> DATA SUPPLIED:
..............................
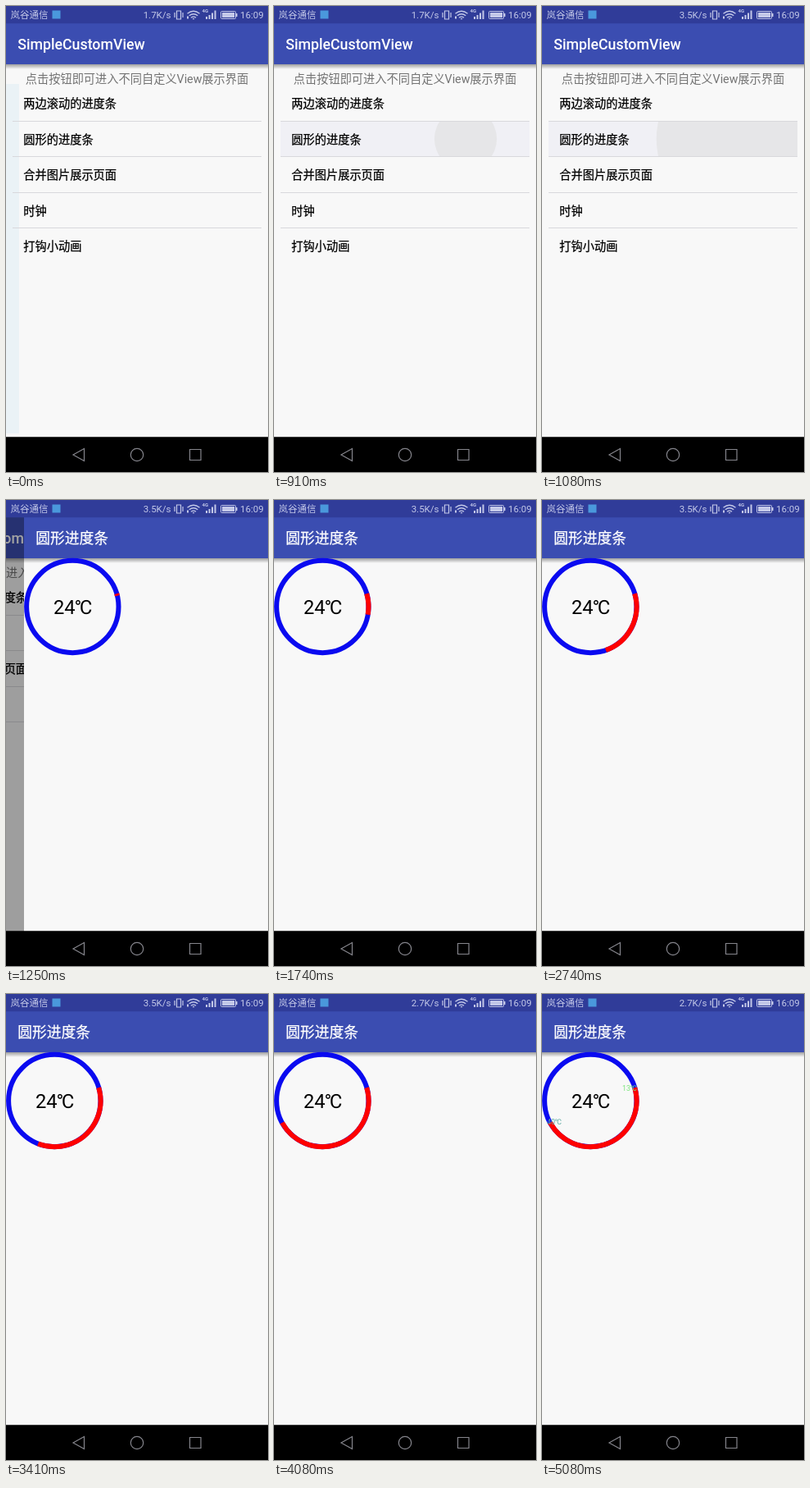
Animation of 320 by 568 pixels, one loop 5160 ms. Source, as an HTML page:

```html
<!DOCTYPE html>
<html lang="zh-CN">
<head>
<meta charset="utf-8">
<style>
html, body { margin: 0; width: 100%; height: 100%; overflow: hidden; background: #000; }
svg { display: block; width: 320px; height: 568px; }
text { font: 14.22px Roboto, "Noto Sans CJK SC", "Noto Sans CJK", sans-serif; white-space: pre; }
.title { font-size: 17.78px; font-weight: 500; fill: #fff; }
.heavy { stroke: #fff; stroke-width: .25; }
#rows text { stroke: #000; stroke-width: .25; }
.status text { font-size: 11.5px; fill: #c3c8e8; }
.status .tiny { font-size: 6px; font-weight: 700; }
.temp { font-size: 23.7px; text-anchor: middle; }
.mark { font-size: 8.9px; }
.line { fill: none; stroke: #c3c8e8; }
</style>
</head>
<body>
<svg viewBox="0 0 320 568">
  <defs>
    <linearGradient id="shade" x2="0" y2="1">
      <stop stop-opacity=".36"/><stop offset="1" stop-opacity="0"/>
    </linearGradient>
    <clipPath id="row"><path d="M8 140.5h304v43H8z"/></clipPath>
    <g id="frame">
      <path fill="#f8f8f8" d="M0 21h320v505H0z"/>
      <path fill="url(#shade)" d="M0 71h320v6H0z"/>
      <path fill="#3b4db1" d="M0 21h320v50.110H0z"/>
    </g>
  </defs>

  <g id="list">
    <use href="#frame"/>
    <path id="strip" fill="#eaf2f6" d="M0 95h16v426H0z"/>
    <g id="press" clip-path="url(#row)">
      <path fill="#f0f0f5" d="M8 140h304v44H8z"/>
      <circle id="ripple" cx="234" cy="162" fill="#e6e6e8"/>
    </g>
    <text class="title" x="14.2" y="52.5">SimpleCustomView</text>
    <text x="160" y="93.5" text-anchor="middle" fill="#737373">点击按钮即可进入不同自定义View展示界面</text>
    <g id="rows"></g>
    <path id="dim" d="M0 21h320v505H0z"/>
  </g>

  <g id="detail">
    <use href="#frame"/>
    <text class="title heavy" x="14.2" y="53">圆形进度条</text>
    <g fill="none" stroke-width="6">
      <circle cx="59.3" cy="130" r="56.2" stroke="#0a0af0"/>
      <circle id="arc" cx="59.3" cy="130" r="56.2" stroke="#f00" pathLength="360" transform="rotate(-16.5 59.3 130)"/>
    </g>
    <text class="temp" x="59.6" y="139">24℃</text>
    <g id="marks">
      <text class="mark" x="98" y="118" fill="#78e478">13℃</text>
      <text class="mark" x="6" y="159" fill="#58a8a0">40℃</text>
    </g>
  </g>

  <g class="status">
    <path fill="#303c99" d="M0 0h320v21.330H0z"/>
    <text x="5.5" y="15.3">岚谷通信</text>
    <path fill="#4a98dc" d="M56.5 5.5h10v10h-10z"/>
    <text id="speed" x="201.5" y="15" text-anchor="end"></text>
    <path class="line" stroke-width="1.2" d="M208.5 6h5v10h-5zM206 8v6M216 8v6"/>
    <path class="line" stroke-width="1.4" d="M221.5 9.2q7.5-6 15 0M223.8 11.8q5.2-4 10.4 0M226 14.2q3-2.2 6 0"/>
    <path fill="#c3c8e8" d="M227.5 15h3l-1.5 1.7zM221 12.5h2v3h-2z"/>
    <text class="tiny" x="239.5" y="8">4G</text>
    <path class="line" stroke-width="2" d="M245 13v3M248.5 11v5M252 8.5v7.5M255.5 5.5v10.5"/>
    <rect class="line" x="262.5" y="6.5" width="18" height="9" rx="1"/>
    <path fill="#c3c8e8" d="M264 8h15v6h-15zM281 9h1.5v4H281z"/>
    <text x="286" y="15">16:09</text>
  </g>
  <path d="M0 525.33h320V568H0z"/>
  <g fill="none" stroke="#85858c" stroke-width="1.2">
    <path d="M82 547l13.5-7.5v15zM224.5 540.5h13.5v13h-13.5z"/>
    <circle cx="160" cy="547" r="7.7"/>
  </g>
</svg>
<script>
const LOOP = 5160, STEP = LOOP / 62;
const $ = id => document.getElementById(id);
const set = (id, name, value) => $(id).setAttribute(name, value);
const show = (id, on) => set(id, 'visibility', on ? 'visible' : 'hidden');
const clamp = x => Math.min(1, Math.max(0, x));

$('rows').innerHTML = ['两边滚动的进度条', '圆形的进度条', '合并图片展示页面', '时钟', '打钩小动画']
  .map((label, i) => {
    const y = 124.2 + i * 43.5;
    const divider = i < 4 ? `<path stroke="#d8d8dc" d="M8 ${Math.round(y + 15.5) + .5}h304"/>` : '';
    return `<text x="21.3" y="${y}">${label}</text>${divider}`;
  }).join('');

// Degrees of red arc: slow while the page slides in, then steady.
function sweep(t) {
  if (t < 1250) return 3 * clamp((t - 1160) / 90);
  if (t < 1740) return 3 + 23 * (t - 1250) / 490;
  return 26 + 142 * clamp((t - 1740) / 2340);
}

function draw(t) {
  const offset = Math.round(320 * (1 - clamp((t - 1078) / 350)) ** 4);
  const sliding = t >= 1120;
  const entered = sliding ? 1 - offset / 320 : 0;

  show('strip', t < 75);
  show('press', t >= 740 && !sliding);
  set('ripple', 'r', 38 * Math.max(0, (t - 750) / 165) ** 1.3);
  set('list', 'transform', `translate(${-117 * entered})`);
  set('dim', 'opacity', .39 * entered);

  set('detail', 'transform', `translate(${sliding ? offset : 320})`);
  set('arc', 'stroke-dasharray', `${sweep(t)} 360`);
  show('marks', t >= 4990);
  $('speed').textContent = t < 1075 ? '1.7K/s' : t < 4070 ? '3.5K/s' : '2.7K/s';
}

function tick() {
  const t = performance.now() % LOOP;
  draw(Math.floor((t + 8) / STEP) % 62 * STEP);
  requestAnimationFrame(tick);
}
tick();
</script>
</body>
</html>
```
..............................
> WHAT TO WORK ON:
Go through the data above and find the lines with the word "stroke". Copy each of those lines.

> SOLUTION FOR THIS TASK:
.heavy { stroke: #fff; stroke-width: .25; }
#rows text { stroke: #000; stroke-width: .25; }
.line { fill: none; stroke: #c3c8e8; }
    <g fill="none" stroke-width="6">
      <circle cx="59.3" cy="130" r="56.2" stroke="#0a0af0"/>
      <circle id="arc" cx="59.3" cy="130" r="56.2" stroke="#f00" pathLength="360" transform="rotate(-16.5 59.3 130)"/>
    <path class="line" stroke-width="1.2" d="M208.5 6h5v10h-5zM206 8v6M216 8v6"/>
    <path class="line" stroke-width="1.4" d="M221.5 9.2q7.5-6 15 0M223.8 11.8q5.2-4 10.4 0M226 14.2q3-2.2 6 0"/>
    <path class="line" stroke-width="2" d="M245 13v3M248.5 11v5M252 8.5v7.5M255.5 5.5v10.5"/>
  <g fill="none" stroke="#85858c" stroke-width="1.2">
    const divider = i < 4 ? `<path stroke="#d8d8dc" d="M8 ${Math.round(y + 15.5) + .5}h304"/>` : '';
  set('arc', 'stroke-dasharray', `${sweep(t)} 360`);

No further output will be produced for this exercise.